Practice Facility Tees: One Level Is Better Than Two October 30, 2012 By Brian Whitlark

(L) Prior to renovation this practice facility tee consisted of a split-level design where the slope bisecting the hitting areas was unusable. The black lines indicate the unusable portion of the old tee.(R) Following the elimination of the split-level design, the usable size of the practice tee increased by nearly 50 percent! 

The size of practice facility tees never seems big enough to accommodate golfer activity, especially during periods of slow turfgrass recovery. To make matters worse, it is not uncommon to see tee size wasted where the practice area was designed with two levels. The slope bisecting the two hitting areas is unusable and may reduce tee space by 30 percent or more in some cases.

One course I visited in the past few months recognized the need to renovate their bi-level practice facility tee and the results from the project have been nothing but positive. The former split-level hitting space was comprised of approximately 15,000 to 20,000 square feet. The new design offers 30,000 square feet of firm, level hybrid bermudagrass hitting area.
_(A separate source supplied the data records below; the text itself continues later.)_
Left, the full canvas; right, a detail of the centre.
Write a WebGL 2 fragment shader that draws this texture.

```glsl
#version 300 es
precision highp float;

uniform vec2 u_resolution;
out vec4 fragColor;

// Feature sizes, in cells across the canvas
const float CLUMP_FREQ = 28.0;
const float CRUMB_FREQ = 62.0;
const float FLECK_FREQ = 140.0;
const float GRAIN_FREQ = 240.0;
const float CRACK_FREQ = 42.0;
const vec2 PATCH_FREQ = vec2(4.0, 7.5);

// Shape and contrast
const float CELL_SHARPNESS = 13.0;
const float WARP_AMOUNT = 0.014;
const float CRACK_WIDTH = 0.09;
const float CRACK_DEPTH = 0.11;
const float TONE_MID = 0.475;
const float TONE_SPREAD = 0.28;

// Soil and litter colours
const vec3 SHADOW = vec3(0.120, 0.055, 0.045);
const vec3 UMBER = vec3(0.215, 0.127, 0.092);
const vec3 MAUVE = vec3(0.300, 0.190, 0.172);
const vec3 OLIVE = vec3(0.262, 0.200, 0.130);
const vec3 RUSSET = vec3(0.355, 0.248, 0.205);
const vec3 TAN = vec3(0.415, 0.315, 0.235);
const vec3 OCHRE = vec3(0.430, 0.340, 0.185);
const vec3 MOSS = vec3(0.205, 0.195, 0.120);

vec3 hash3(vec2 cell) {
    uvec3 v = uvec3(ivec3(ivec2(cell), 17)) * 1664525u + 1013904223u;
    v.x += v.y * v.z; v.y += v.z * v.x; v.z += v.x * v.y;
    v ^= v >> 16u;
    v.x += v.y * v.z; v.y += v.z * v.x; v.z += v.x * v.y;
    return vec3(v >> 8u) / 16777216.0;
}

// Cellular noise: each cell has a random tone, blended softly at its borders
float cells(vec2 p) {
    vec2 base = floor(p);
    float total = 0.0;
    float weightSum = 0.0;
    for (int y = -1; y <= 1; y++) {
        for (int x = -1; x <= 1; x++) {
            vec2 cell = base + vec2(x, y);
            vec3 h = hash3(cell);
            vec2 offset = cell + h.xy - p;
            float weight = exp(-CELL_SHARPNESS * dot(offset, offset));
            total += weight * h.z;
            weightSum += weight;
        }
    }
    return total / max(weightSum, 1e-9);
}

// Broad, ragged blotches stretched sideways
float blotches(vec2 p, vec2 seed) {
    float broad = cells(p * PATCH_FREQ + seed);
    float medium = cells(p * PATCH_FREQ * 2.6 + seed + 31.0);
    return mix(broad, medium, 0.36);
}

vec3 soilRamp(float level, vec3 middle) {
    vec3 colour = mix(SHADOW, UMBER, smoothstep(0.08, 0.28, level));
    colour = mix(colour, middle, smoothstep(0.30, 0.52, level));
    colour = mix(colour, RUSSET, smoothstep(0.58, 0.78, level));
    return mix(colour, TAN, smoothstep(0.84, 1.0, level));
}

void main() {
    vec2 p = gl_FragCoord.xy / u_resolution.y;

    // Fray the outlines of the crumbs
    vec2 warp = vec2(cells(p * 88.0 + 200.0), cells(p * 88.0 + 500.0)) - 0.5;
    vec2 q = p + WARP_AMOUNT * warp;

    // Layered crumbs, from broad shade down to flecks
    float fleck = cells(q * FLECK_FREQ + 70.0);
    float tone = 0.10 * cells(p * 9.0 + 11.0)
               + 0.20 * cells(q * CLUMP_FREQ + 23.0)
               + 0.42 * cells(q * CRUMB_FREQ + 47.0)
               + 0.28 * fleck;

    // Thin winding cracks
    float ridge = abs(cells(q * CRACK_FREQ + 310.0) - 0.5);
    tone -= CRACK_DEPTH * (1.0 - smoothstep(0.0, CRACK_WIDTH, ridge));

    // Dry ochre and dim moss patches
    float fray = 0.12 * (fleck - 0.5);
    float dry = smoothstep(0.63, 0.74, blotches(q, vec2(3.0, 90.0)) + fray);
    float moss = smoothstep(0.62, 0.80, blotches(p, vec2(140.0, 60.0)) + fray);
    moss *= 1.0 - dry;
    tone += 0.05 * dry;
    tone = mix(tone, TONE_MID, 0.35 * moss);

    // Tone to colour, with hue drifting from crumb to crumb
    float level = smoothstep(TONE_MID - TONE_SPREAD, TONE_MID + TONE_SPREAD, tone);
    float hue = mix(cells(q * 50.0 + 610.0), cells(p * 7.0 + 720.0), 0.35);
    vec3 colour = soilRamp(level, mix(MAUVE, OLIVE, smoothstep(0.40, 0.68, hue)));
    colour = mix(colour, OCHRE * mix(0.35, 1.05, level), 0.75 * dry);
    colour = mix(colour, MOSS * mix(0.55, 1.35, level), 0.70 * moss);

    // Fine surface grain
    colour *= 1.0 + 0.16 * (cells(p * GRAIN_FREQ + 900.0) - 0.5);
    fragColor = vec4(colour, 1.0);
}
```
The project was complete by a local contractor who reshaped the tee, installed new drainage and laid big roll sod for $61,000. The tee was only closed for three weeks.

If you would like to learn more about rebuilding and expanding practice facility tees, click on one of the following links (Building a New Driving Range Tee - Super Size It, Overnight Practice Facility Tees), or search the USGA Green Section Record.

For more tips on course renovation projects or other agronomic advice, please do not hesitate to contact Mr. Pat Gross:  or Mr. Brian Whitlark:, or call the Southwest regional office at (714) 542-5766.